6. “The Dirty South” by Drive-by Truckers

Probably the best older country-rock band going today, these guys have made an entire career out of trying to capture and understand toxic masculinity with a deep level of nuance. As they’ve aged, that willingness to look deep has allowed them to mature into songwriters who are looking at a large swath of the experience of the South in America. They also have the benefit of having one of the best songwriters around, Mike Cooley, as well as one of the other bests, Jason Isbell, who was a singer/writer/guitarist for this band before he became the figurehead of Americana that he is today. The album boasts multiple of Cooley’s best songs and includes killer lines like “Without evil we just get meaner” and “Say what you’ve got to say to shut their Bibles and their mouths.” It also has Isbell’s incredible “Never Gonna Change,” which boasts lines that fit perfectly with Cooley’s, like “We ain’t never gonna change, so shut your mouth and play along.” Add in a deconstruction of failed Southern governmental structures that have existed through most of their albums (this time through poking holes in the mythology of Sheriff Buford Pusser, perhaps best known now as the inspiration for the movies “Walking Tall”), and there is real complication, and real consequences, to the way of living we see in these songs.

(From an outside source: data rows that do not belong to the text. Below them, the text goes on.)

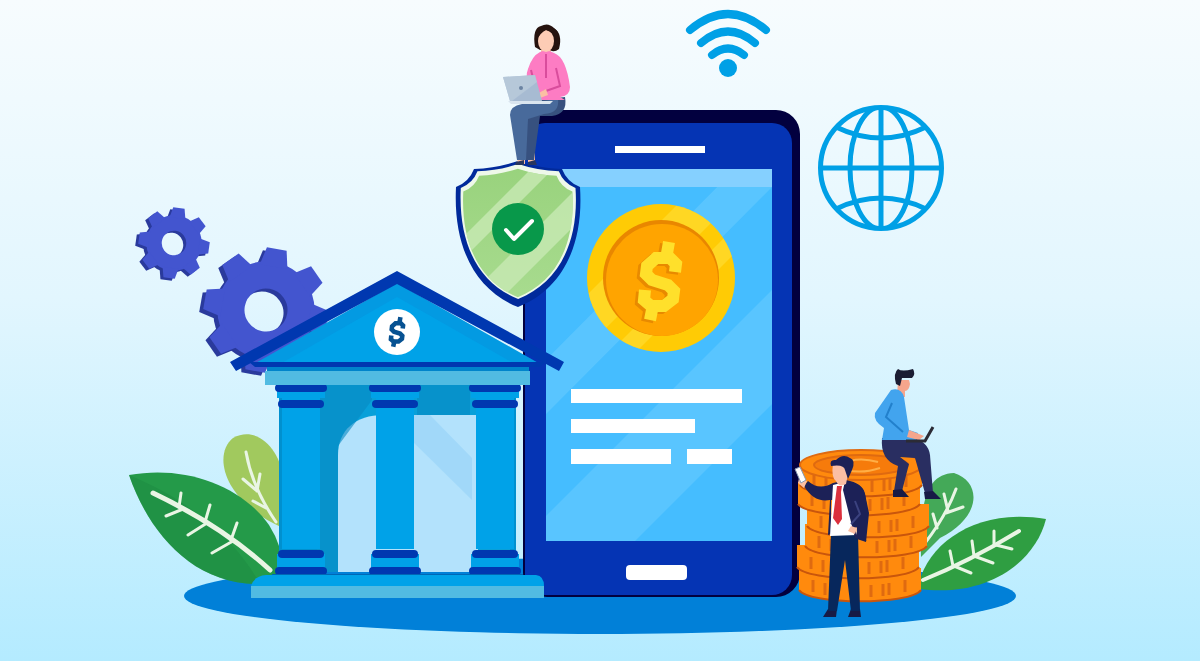
<!DOCTYPE html>
<html lang="en">
<head>
<meta charset="utf-8">
<title>Mobile banking illustration</title>
<style>
:root{
  --navy:#02003f; --royal:#0534b4; --ground:#0180d8; --sky:#00a2e8; --deep:#0038b0;
  --cyan:#51bbe2; --pale:#a9dcfb; --screen:#45bdff; --gear:#4355cf; --gear-dark:#2a3a9c;
  --gold:#ffcb05; --orange:#ff8a0d; --orange-dark:#df6a10; --leaf:#249a49; --leaf-light:#a1c95e;
  --skin:#fbbfa4; --suit:#1c2157; --white:#fff;
}
html,body{margin:0;height:100%;overflow:hidden}
svg{display:block;width:1200px;height:661px}
.line-icon{fill:none;stroke:#00a0e6}
.vein{fill:none;stroke:#e9f5e4;stroke-linecap:round}
</style>
</head>
<body>
<svg viewBox="0 0 1200 661" role="img" aria-label="Mobile banking: a phone with a coin, a bank building, a security shield and people with laptops">
<defs>
  <linearGradient id="backdrop" x2="0" y2="1">
    <stop offset="0" stop-color="#f7fcfe"/><stop offset=".45" stop-color="#e2f6fe"/><stop offset="1" stop-color="#b4ebff"/>
  </linearGradient>
  <linearGradient id="shield-green" x2="0" y2="1">
    <stop offset="0" stop-color="#98d27c"/><stop offset="1" stop-color="#a9dc90"/>
  </linearGradient>
  <g id="gear">
    <circle r="35" fill="none" stroke="currentColor" stroke-width="27"/>
    <g fill="currentColor">
      <g id="tooth-pair"><path id="tooth" d="M-14-44L-10-62H10L14-44Z"/><use href="#tooth" transform="rotate(180)"/></g>
      <use href="#tooth-pair" transform="rotate(45)"/><use href="#tooth-pair" transform="rotate(90)"/><use href="#tooth-pair" transform="rotate(135)"/>
    </g>
  </g>
  <g id="dollar" fill="none" stroke="currentColor" stroke-width="12">
    <path d="M15-9L16-17L10-23H-4L-13-15L-14-7L-8-1L8 4L14 10L13 18L4 25H-9L-16 19L-15 9"/>
    <path d="M9-39L6-22M-7 24L-10 39"/>
  </g>
  <g id="column">
    <path fill="var(--sky)" d="M5 10H43V165H5Z"/>
    <path fill="var(--sky)" d="M0 0H48V14H0ZM0 170H48V186H0Z"/>
    <g fill="var(--deep)">
      <rect x="-2" y="0" width="52" height="8" rx="4"/><rect x="1" y="16" width="46" height="8" rx="4"/>
      <rect x="1" y="166" width="46" height="8" rx="4"/><rect x="-2" y="183" width="52" height="8" rx="4"/>
    </g>
  </g>
  <path id="shield-shape" d="M518 161Q497 168 474 169Q469 182 456 187C453 247 475 290 518 307C561 290 584 247 580 187Q567 182 562 169Q539 168 518 161Z"/>
  <clipPath id="shield-clip"><use href="#shield-shape" transform="translate(62 27) scale(.88)"/></clipPath>
  <clipPath id="screen-clip"><rect x="546" y="169" width="226" height="372"/></clipPath>
  <clipPath id="coin-clip"><circle cx="661" cy="278" r="74"/></clipPath>
  <clipPath id="globe-clip"><circle cx="881" cy="168" r="60"/></clipPath>
  <g id="stack-coin">
    <path fill="var(--orange)" d="M0 0V22C10 37 112 37 122 22V0Z"/>
    <path d="M0 22C10 37 112 37 122 22" fill="none" stroke="#c9560c" stroke-width="2"/>
    <path d="M14 12V24M26 15V27M72 17V29M84 16V28M90 15V27M106 12V24" stroke="var(--orange-dark)" stroke-width="3"/>
  </g>
</defs>

<rect width="1200" height="661" fill="url(#backdrop)"/>
<ellipse id="ground" cx="600" cy="596" rx="416" ry="38" fill="var(--ground)"/>

<g id="wifi" class="line-icon" stroke-width="8" stroke-linecap="round">
  <path d="M690 30Q728-2 766 30M701 43Q728 20 755 43M712 55Q728 42 744 55"/>
  <circle cx="728" cy="68" r="9" fill="#00a0e6" stroke="none"/>
</g>

<g id="globe" class="line-icon" stroke-width="5">
  <circle cx="881" cy="168" r="60.5"/>
  <g clip-path="url(#globe-clip)">
    <ellipse cx="881" cy="168" rx="31" ry="61"/>
    <path d="M881 107V229M820 168H942M836 127Q881 149 926 127M836 209Q881 187 926 209"/>
  </g>
</g>

<g id="gears">
  <use href="#gear" transform="translate(262 313) rotate(10)" color="var(--gear-dark)"/>
  <use href="#gear" transform="translate(266 310) rotate(10)" color="var(--gear)"/>
  <use href="#gear" transform="translate(171 245) rotate(8) scale(.57)" color="var(--gear-dark)"/>
  <use href="#gear" transform="translate(174 243) rotate(8) scale(.57)" color="var(--gear)"/>
</g>

<g id="leaves-left">
  <path fill="var(--leaf-light)" d="M283 528C224 502 212 455 233 438C258 424 282 452 283 480Z"/>
  <path class="vein" stroke-width="3" d="M246 452Q252 487 276 522M256 490L243 479M257 491L260 474M266 508L253 501"/>
  <path fill="var(--leaf)" d="M129 475C183 465 240 484 269 525Q288 555 280 584H256C190 583 148 530 129 475Z"/>
  <path fill="#1c8740" d="M129 475C190 500 236 540 260 584H256C190 583 148 530 129 475Z" opacity=".45"/>
  <path class="vein" stroke-width="5" d="M153 493Q222 526 270 570"/>
  <path class="vein" stroke-width="3" d="M179 507L181 493M205 522L210 505M231 540L237 523M183 509L166 516M207 523L188 535M233 541L212 553"/>
</g>

<g id="phone">
  <rect x="523" y="110" width="277" height="487" rx="24" fill="var(--navy)"/>
  <rect x="525" y="123" width="267" height="472" rx="20" fill="var(--royal)"/>
  <rect x="615" y="146" width="90" height="7" fill="var(--white)"/>
  <rect x="626" y="565" width="61" height="15" rx="4" fill="var(--white)"/>
  <g id="screen" clip-path="url(#screen-clip)">
    <rect x="546" y="169" width="226" height="372" fill="var(--screen)"/>
    <path fill="#68ccff" opacity=".6" d="M546 360L735 169H772V187L546 414ZM546 516L772 290V404L635 541H546Z"/>
    <rect x="546" y="169" width="226" height="18" fill="#85d0ff"/>
  </g>
  <path fill="var(--white)" d="M571 389H742V403H571ZM571 419H695V433H571ZM571 449H671V464H571ZM687 449H732V464H687Z"/>
</g>

<g id="coin">
  <circle cx="661" cy="278" r="74" fill="var(--gold)"/>
  <g clip-path="url(#coin-clip)"><path fill="#ffdd31" d="M570 312L690 192H742L590 344ZM610 352L750 212V238L632 356Z" opacity=".7"/></g>
  <circle cx="661" cy="278" r="58" fill="#e98700"/>
  <circle cx="662" cy="280" r="56" fill="#ffa400"/>
  <use href="#dollar" transform="translate(657 283)" color="#e88a00"/>
  <use href="#dollar" transform="translate(660 281)" color="#ffe02b"/>
</g>

<g id="bank">
  <path fill="#0090cf" d="M279 384H516V572H279Z"/>
  <path fill="#08a0d9" d="M317 384H510V572H317Z"/>
  <path fill="#b3e2fc" d="M338 572V455C338 430 356 415 383 415H478V572Z"/>
  <path fill="#0789c4" d="M317 384H372V400L338 446V572H317ZM417 384H470V415H417Z" opacity=".6"/>
  <path fill="#8fd0f8" d="M411 415H430L472 458V500L411 440Z" opacity=".5"/>
  <use href="#column" x="277" y="384"/>
  <use href="#column" x="371" y="384"/>
  <use href="#column" x="471" y="384"/>
  <path fill="#0084cb" d="M267 364H529V371H267Z"/>
  <rect x="265" y="371" width="265" height="14" fill="var(--cyan)"/>
  <path fill="var(--sky)" d="M397 283L540 364H254Z"/>
  <path fill="#0b8ad6" d="M397 283L540 364H515L397 297L280 364H254Z" opacity=".35"/>
  <path fill="var(--deep)" d="M397 271L564 362L559 371L397 284L236 371L230 362Z"/>
  <path fill="var(--deep)" d="M249 362H546L540 367H255Z"/>
  <circle cx="397" cy="332" r="23" fill="var(--white)"/>
  <use href="#dollar" transform="translate(397 332) scale(.38)" color="#075292"/>
  <rect x="272" y="574" width="251" height="2" fill="#0067b5"/>
  <path fill="var(--sky)" d="M266 575H536Q544 576 544 586H251Q254 576 266 575Z"/>
  <rect x="251" y="586" width="293" height="12" fill="var(--cyan)"/>
</g>

<g id="shield">
  <use href="#shield-shape" fill="#012a9b"/>
  <use href="#shield-shape" transform="translate(39 15) scale(.925)" fill="#eef8ea"/>
  <g clip-path="url(#shield-clip)">
    <rect x="455" y="160" width="126" height="150" fill="url(#shield-green)"/>
    <path fill="#c8eab4" d="M455 245L540 160H562L455 267ZM480 285L585 180V215L505 295Z" opacity=".8"/>
  </g>
  <circle cx="518" cy="229" r="26" fill="#08984a"/>
  <path d="M506 230L514 239L532 221" fill="none" stroke="var(--white)" stroke-width="4" stroke-linecap="round" stroke-linejoin="round"/>
</g>

<g id="woman-with-laptop">
  <path fill="var(--skin)" d="M519 153H525V164H517ZM528 153H535V164H528Z"/>
  <path fill="#28365f" d="M516 162L524 160V165H515ZM528 162L535 160L537 165H528Z"/>
  <path fill="#37517f" d="M565 97Q568 114 552 116H540L534 160H526L522 112L532 101Z"/>
  <path fill="#486a9b" d="M558 99Q560 113 544 114L528 119L526 160H517L510 115Q510 106 522 104Z"/>
  <path fill="var(--skin)" d="M541 43H551V56H541Z"/>
  <path fill="#fd7cc3" d="M540 52Q547 49 554 53Q566 57 570 87Q570 96 560 97L565 100H532L532 78Q524 80 528 69Q532 56 540 52Z"/>
  <path d="M556 68L560 86L543 92M531 70L533 78M546 54V78" fill="none" stroke="#d94d9c" stroke-width="2"/>
  <path fill="var(--skin)" d="M546 89L537 94L540 98L548 95Z"/>
  <path fill="#26130f" d="M535 47Q532 28 541 26Q548 22 554 28Q563 34 559 49Q554 53 550 50H540Z"/>
  <ellipse cx="546" cy="41" rx="8" ry="11" fill="#fdccb5"/>
  <path fill="#26130f" d="M537 40Q540 33 546 30Q555 33 556 41Q562 31 551 27Q539 25 537 40Z"/>
  <path fill="#a7bbd2" d="M503 77L535 75L542 101H510Z"/>
  <path fill="#dae5ef" d="M508 101H553L550 104H511Z"/>
  <path fill="#bccddd" d="M503 77L535 75L537 82L512 101H510Z" opacity=".7"/>
  <circle cx="521" cy="88" r="2" fill="#6b83a2"/>
</g>

<g id="leaves-right">
  <path fill="#44a958" d="M921 557C920 505 925 474 954 473C982 482 982 517 940 538Z"/>
  <path class="vein" stroke-width="3" d="M956 489Q946 516 925 543M948 511L944 494M946 513L963 507M937 528L933 514"/>
  <path fill="#2f9e42" d="M919 583C930 540 980 508 1046 519C1036 560 990 598 919 589Z"/>
  <path class="vein" stroke-width="4" d="M923 580Q970 561 1019 531"/>
  <path class="vein" stroke-width="3" d="M953 566L950 551M974 556L972 541M994 545L994 531M954 566L971 573M974 556L993 563M996 545L1012 549"/>
</g>

<g id="coin-stack">
  <use href="#stack-coin" x="799" y="568"/>
  <use href="#stack-coin" x="797" y="545"/>
  <use href="#stack-coin" x="805" y="524"/>
  <use href="#stack-coin" x="807" y="504"/>
  <use href="#stack-coin" x="798" y="482"/>
  <use href="#stack-coin" x="800" y="463"/>
  <ellipse cx="861" cy="465" rx="61" ry="15" fill="var(--orange)" stroke="var(--orange-dark)" stroke-width="2"/>
  <ellipse cx="861" cy="465" rx="47" ry="10" fill="#f67b0b" stroke="var(--orange-dark)" stroke-width="2"/>
  <path d="M840 464Q858 456 878 462M846 470Q862 474 880 468" fill="none" stroke="#ffae45" stroke-width="2"/>
</g>

<g id="seated-man">
  <path fill="#292e61" d="M882 438H912Q928 441 930 455L933 493H925L915 458L900 457L909 464L902 491H894L898 466Q880 460 882 438Z"/>
  <path fill="#171b46" d="M893 490L902 489L909 497H893ZM924 492L933 491L941 499H925Z"/>
  <path fill="#f5a58c" d="M898 380H909L910 384Q909 391 905 391V397H897Z"/>
  <path fill="#42a4ee" d="M891 390Q901 387 904 397L909 430L918 433L916 440H882L884 428Q873 421 875 413Z"/>
  <path d="M892 403L886 417L903 432" fill="none" stroke="#2280cc" stroke-width="2"/>
  <path fill="#f5a58c" d="M909 430L924 436L919 440L907 437Z"/>
  <path fill="#1b1d33" d="M896 384Q893 373 898 369Q902 372 913 369Q916 374 912 378H902L900 386Z"/>
  <path d="M906 441H925L933 427" fill="none" stroke="#2b2b35" stroke-width="3"/>
</g>

<g id="standing-man">
  <path fill="#171b46" d="M828 609H837L836 617H823ZM851 609H860L861 617H848Z"/>
  <path fill="#07275c" d="M831 534H858L860 611H851L845 560L837 611H828Z"/>
  <path fill="var(--suit)" d="M833 483L846 480Q863 483 865 494L869 513L866 542L857 539L856 500L831 500V534L828 535L830 500Q814 503 804 486L808 481Q819 491 833 483Z"/>
  <path fill="var(--white)" d="M833 485L845 482L854 506L857 535L830 536Z"/>
  <path fill="#db303d" d="M837 486H842L841 492L842 519L838 525L833 518Z"/>
  <path fill="var(--suit)" d="M845 481Q862 483 865 494L868 514Q864 525 855 528L857 535L867 541L855 538L843 490Z"/>
  <path d="M855 501L860 514L851 524" fill="none" stroke="#3b427f" stroke-width="2"/>
  <path fill="var(--skin)" d="M799 478L807 481L804 488L798 483ZM851 526L857 528L855 534L848 531Z"/>
  <path fill="var(--white)" stroke="#8799b3" d="M795 469L800 467L806 480L801 483Z"/>
  <path fill="var(--skin)" d="M833 463H848V474L846 484Q839 488 836 481Q831 478 833 463Z"/>
  <path fill="var(--suit)" d="M831 466Q829 459 836 460Q843 453 850 458Q856 460 852 470L848 479L845 470Q844 464 831 466Z"/>
</g>
</svg>
</body>
</html>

Oh, and on top of all that, “The Sands of Iwo Jima” puts John Wayne on blast, in case you thought there were any heroes in the world. This album is mean, through and through, but it uses that meanness to explore meanness itself, and the toxicity and harmfulness thereof, with the expected bravado — but also with depth. – Brandon Williams

7. “Colly Strings” by Manchester Orchestra

Let me tell you a little bit about a song I’ve never gotten tired of, even after listening to it every single morning since early 2016. The song titled “Colly Strings” by Manchester Orchestra, from their first album, I’m Like A Virgin Losing a Child. The song is about the rocky start to a relationship. The lyrics are complex and reveal moments in a story, but never give the audience the full picture. This song has scenes. Though rather short, simple, and vague, they’re beautiful and reveal complicated moments: “A pity invitation to an awkward house / For pseudo-boy that would rather wear a blouse / I sincerely saw your skin for the very first time / My curly hair and a voting booth / Confessingly, this is the first time I’ve loved you / And God I mean it, God I mean it, I hope that I mean it.” That last line gets me every time. The singer, no matter how assuredly he admits his love, is still wavering, insecure even of his own feelings. He wants it to be true, but he can never be absolutely, 100% sure of the person he loves, which speaks to a deep truth about most relationships. No matter how amazing you think that person is, loving someone is always going to be a leap of faith. Even if you know they love you back, what if you don’t love them as much as they love you? Or you love them more? Andy Hull’s voice is what makes this song what it is. This is from Manchester’s first album, and you can absolutely tell. His voice is raw, but passionate. This song is about grief and hope, and it’s my favorite song, and I’ll probably sing it to you if you ask, but I think you’d be better off just listening to Manchester Orchestra’s version. – Sierra Stonebraker